*** Opening Material supplied ***

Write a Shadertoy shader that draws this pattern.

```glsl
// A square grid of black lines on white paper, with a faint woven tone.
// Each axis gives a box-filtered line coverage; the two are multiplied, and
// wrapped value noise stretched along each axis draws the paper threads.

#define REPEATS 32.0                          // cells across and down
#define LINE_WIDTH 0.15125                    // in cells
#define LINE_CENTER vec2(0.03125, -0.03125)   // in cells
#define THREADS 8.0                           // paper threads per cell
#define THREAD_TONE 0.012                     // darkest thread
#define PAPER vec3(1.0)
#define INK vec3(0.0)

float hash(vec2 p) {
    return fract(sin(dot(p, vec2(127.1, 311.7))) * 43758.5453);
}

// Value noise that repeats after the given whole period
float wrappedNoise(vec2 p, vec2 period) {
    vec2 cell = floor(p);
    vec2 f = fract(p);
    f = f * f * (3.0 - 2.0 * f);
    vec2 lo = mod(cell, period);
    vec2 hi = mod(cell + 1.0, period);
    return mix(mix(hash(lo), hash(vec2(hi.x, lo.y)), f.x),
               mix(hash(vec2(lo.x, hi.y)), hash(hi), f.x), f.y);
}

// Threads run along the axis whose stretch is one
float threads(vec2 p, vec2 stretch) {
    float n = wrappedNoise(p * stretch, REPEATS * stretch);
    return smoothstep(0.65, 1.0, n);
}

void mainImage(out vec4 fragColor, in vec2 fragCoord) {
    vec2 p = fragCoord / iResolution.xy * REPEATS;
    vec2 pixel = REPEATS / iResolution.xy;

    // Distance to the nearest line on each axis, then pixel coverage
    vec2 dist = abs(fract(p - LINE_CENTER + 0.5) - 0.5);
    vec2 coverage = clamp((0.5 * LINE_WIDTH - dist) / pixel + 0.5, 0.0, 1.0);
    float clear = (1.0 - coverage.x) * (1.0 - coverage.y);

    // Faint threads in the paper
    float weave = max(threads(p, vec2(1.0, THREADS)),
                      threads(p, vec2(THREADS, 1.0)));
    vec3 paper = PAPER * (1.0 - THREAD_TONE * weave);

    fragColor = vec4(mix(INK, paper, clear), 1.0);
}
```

*** Closing Material supplied ***
*** Opening Material supplied ***

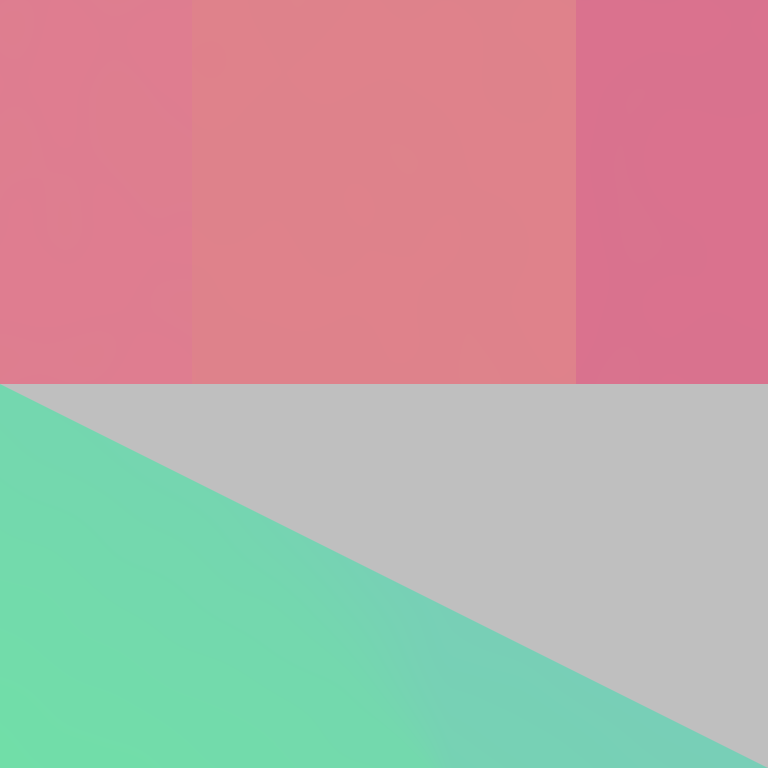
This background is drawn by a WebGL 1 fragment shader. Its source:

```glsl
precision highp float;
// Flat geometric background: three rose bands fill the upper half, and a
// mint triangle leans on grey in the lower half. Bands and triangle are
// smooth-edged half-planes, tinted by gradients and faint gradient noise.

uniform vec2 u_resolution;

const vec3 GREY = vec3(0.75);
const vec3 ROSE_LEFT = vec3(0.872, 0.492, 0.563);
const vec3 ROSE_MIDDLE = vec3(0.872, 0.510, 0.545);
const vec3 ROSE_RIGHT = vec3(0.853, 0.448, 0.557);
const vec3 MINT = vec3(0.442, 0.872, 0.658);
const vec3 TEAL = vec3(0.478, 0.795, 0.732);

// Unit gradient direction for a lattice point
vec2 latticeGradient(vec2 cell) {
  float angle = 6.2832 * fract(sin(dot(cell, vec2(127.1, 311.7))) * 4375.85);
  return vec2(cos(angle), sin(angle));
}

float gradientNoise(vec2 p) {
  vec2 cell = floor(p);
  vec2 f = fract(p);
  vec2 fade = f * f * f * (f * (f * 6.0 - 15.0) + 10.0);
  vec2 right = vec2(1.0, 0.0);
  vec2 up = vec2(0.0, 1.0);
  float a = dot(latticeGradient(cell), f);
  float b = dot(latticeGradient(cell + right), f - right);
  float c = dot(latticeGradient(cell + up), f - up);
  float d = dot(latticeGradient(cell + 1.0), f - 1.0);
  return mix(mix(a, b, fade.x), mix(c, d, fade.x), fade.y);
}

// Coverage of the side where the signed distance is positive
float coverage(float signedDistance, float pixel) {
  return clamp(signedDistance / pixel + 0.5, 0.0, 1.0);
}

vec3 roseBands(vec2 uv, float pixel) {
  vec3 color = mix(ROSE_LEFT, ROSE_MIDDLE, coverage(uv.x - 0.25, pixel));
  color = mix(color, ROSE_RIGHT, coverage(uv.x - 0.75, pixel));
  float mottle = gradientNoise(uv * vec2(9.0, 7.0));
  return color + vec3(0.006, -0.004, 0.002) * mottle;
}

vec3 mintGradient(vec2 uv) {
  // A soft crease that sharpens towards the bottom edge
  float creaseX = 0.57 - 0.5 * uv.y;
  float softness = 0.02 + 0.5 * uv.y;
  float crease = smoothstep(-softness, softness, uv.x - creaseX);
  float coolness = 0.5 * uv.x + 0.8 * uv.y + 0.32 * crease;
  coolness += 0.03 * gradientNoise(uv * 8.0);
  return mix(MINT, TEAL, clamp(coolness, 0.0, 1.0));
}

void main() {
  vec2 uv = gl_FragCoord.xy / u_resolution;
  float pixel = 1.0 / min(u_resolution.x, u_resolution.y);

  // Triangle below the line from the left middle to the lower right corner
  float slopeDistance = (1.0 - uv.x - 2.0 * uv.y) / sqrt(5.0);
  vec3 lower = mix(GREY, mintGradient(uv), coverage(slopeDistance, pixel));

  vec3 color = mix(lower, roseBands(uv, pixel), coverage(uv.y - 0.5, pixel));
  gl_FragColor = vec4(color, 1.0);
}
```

*** Closing Material supplied ***

Required work => For this exercise, gather every line of the data that contains the word "define".

Task answer =>
#define REPEATS 32.0                          // cells across and down
#define LINE_WIDTH 0.15125                    // in cells
#define LINE_CENTER vec2(0.03125, -0.03125)   // in cells
#define THREADS 8.0                           // paper threads per cell
#define THREAD_TONE 0.012                     // darkest thread
#define PAPER vec3(1.0)
#define INK vec3(0.0)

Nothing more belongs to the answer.